It’s at this point that the film begins to breakdown slightly, if not enough to ruin your enjoyment. If you’ve seen the recent adaptation of Richard Matheson’s I Am Legend, you probably know what I’m referring to. Zac isn’t quite alone – the names in the opening titles will key you into that, but I won’t say anything more on the matter. If you haven’t guessed already, The Quiet Earth should be viewed with as little prior knowledge as possible.
Murphy handles the story like a seasoned pro, even when things take a turn for the weird, introducing theories about alternate realities and metaphysical possibilities that make the whole thing resemble an elongated Twilight Zone episode. The director and his writers don’t spoon-feed the audience, and like the best speculative science fiction, The Quiet Earth leaves you to make up your own damn mind. That’s summed up best in a closing scene that hits you right in the gut with its ambiguous beauty. It would have gone down as one of the most baffling (and brilliant) codas in screen history if the aforementioned trailer hadn’t ruined it for 80s audiences.
The Quiet Earth is a fascinating watch that asks a multitude of questions. It is a character study that uses sci-fi trimmings to get its points across with beguiling simplicity. Murphy’s film is at once a damning portrait of the human race’s proclivity for self-destruction, and a celebration of our eternal need for companionship and love. It really makes you wonder what you’d do if you were the last soul alive, and that’s a storytelling gimmick that will never go out of fashion…
Convinced the world now revolves around him, Zac takes to the balcony of his palatial residence and proceeds to make a speech to a host of cardboard cut-outs of famous historical figures. Look, there’s Hitler next to Hitchcock! At this point, there’s little doubt that Mr. Hobson has gone cuckoo.
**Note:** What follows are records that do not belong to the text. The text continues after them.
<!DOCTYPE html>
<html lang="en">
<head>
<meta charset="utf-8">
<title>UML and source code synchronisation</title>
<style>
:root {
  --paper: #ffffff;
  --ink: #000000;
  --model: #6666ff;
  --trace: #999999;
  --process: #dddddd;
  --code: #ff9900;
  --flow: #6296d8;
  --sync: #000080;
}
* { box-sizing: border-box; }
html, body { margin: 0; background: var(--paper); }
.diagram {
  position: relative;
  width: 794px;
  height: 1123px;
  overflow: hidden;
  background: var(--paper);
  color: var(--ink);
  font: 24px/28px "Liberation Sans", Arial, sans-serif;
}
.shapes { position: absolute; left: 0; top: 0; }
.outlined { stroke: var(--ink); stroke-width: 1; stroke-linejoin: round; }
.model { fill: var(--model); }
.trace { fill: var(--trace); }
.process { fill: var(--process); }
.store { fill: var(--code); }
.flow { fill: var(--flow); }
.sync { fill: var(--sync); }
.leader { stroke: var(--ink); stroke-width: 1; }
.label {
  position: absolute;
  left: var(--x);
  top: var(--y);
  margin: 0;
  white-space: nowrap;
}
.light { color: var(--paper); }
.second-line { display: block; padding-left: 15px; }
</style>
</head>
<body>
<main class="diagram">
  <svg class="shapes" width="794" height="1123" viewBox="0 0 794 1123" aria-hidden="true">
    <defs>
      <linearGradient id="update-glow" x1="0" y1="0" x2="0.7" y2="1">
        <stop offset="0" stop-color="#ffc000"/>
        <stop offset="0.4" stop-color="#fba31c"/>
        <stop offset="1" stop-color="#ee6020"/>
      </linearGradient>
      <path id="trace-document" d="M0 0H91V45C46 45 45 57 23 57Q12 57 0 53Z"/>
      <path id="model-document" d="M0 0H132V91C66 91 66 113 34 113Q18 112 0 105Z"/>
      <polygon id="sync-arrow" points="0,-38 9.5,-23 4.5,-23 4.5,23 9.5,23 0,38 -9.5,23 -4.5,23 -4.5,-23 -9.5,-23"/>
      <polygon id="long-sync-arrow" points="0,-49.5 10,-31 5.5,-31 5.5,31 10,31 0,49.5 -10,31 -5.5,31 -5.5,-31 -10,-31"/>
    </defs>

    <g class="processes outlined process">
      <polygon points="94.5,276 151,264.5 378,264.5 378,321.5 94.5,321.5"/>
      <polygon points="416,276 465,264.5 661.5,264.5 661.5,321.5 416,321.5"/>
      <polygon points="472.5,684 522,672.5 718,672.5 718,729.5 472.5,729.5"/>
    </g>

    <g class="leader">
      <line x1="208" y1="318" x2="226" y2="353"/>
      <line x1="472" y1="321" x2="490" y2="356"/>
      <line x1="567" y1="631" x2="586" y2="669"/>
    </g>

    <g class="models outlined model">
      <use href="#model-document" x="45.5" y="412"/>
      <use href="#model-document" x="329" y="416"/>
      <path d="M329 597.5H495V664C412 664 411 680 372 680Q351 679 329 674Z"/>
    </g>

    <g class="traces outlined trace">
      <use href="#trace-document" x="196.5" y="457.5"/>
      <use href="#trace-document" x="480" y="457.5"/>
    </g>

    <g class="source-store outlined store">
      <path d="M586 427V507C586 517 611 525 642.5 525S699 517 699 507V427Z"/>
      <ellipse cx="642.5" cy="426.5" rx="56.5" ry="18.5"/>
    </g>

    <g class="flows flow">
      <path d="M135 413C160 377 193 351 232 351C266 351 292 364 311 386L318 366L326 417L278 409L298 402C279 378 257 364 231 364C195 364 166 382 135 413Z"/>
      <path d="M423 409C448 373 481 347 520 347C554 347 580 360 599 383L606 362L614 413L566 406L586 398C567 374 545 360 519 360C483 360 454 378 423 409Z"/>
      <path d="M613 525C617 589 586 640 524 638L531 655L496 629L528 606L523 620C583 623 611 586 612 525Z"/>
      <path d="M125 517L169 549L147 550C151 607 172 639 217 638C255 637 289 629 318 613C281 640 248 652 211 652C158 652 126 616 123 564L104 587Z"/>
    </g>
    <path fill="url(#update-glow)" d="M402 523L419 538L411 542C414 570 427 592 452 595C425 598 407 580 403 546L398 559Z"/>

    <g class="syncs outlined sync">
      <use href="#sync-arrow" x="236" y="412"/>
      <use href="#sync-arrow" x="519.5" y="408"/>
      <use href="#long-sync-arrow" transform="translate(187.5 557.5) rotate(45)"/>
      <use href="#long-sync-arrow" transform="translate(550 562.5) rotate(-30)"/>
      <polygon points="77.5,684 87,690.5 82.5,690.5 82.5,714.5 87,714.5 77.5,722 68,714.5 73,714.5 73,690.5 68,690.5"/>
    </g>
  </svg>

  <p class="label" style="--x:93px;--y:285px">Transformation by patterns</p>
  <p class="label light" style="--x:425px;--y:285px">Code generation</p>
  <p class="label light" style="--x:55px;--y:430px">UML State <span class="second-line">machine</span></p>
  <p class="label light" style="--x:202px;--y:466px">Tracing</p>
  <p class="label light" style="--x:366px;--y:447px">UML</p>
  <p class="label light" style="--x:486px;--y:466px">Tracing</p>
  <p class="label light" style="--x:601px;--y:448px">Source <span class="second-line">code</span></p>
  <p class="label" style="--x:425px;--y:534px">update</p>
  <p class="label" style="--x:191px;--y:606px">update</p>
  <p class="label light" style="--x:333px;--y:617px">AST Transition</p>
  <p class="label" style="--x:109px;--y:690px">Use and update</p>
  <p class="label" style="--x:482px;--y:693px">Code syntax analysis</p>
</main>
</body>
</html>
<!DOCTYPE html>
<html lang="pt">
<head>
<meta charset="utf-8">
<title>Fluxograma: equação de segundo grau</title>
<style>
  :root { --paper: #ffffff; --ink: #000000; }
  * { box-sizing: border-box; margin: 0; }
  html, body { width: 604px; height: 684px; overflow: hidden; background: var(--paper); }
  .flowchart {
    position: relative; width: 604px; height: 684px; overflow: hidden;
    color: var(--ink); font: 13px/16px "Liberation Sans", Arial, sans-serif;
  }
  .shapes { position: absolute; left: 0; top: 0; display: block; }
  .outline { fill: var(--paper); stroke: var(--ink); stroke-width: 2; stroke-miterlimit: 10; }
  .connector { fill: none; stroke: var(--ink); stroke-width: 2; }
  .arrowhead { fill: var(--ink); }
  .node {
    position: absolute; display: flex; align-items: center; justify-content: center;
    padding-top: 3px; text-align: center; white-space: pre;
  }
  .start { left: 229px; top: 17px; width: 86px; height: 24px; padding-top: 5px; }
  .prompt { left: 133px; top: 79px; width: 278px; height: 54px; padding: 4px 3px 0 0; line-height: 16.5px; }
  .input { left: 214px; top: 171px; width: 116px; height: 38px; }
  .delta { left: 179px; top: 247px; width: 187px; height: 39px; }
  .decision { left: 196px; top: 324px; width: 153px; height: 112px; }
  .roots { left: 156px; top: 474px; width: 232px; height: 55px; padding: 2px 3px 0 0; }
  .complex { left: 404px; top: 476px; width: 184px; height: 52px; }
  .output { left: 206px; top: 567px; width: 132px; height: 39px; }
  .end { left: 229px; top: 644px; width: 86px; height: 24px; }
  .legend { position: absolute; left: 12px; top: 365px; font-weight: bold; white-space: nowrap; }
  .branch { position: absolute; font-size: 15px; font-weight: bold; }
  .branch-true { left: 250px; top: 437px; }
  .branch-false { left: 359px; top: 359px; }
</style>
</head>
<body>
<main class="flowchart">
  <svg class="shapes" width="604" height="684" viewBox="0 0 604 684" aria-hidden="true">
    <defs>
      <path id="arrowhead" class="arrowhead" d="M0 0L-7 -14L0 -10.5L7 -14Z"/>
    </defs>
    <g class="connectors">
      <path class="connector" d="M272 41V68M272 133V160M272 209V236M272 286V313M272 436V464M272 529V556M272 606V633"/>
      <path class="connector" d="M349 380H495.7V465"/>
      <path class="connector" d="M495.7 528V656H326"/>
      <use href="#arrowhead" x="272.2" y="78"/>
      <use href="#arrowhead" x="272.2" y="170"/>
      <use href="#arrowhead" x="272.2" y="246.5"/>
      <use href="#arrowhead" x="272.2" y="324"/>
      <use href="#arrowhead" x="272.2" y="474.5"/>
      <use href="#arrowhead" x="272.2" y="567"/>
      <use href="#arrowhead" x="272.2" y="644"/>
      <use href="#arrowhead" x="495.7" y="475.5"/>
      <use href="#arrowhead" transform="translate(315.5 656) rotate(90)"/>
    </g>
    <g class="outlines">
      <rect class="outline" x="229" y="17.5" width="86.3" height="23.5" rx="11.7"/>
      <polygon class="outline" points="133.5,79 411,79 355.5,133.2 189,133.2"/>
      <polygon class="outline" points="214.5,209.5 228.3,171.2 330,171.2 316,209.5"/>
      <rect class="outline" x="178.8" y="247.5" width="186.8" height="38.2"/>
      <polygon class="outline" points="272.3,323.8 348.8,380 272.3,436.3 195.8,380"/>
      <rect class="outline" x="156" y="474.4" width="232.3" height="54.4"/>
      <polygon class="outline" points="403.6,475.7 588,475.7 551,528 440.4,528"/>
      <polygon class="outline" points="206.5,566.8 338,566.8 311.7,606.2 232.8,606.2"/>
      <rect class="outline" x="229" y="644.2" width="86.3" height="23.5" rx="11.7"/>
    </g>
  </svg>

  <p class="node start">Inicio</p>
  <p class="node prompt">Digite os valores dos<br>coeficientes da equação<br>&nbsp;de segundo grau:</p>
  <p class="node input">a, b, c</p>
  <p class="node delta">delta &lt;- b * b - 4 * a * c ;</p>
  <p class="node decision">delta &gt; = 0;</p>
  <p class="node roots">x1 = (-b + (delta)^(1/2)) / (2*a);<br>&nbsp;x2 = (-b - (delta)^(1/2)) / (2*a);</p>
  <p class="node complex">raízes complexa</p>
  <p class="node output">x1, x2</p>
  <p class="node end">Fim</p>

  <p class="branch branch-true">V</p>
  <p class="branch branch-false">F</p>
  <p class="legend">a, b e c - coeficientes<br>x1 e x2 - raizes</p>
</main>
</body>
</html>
- The Quiet Earth is actually based the one experience of an American tourist in New Zealand in the 1970s. New Zealanders always take the weekends off and sleep late. The tourist arrived in the center of Auckland on a Sunday morning and found it completely deserted. He later said he felt like the last man on Earth.
- When Zac checks in at work he hits a few buttons and the monitor starts buzzing and repeatedly displays the words, “Response….Negative.” He is signaling all other stations in the worldwide grid to see if they are manned. The negative response tells him that everyone is gone in those countries, too.
- The scene where Bruno Lawrence is aimlessly wandering the empty streets of the city blowing on a saxophone was an in-joke to those who knew him, as he had once stolen one when he was young, but later felt guilty and returned it.
- Zac calls the energy grid, “Project Flashlight.” Ironically enough, there was an American defense project called “Operation Flashlight” around the same time as the film. The operation, however, involved low-yield atomic blasts, small enough to destroy a single room, but nothing else.
- Lee Tamahori was an Assistant Director on the film, who went on to helm films like Die Another Day (2002).
- Director Geoff Murphy would never direct a better film than The Quiet Earth. His subsequent credits include Young Guns II (1990), Under Siege 2: Dark Territory (1995), and Fortress 2 (2000). He was also the second unit director on The Lord of the Rings trilogy.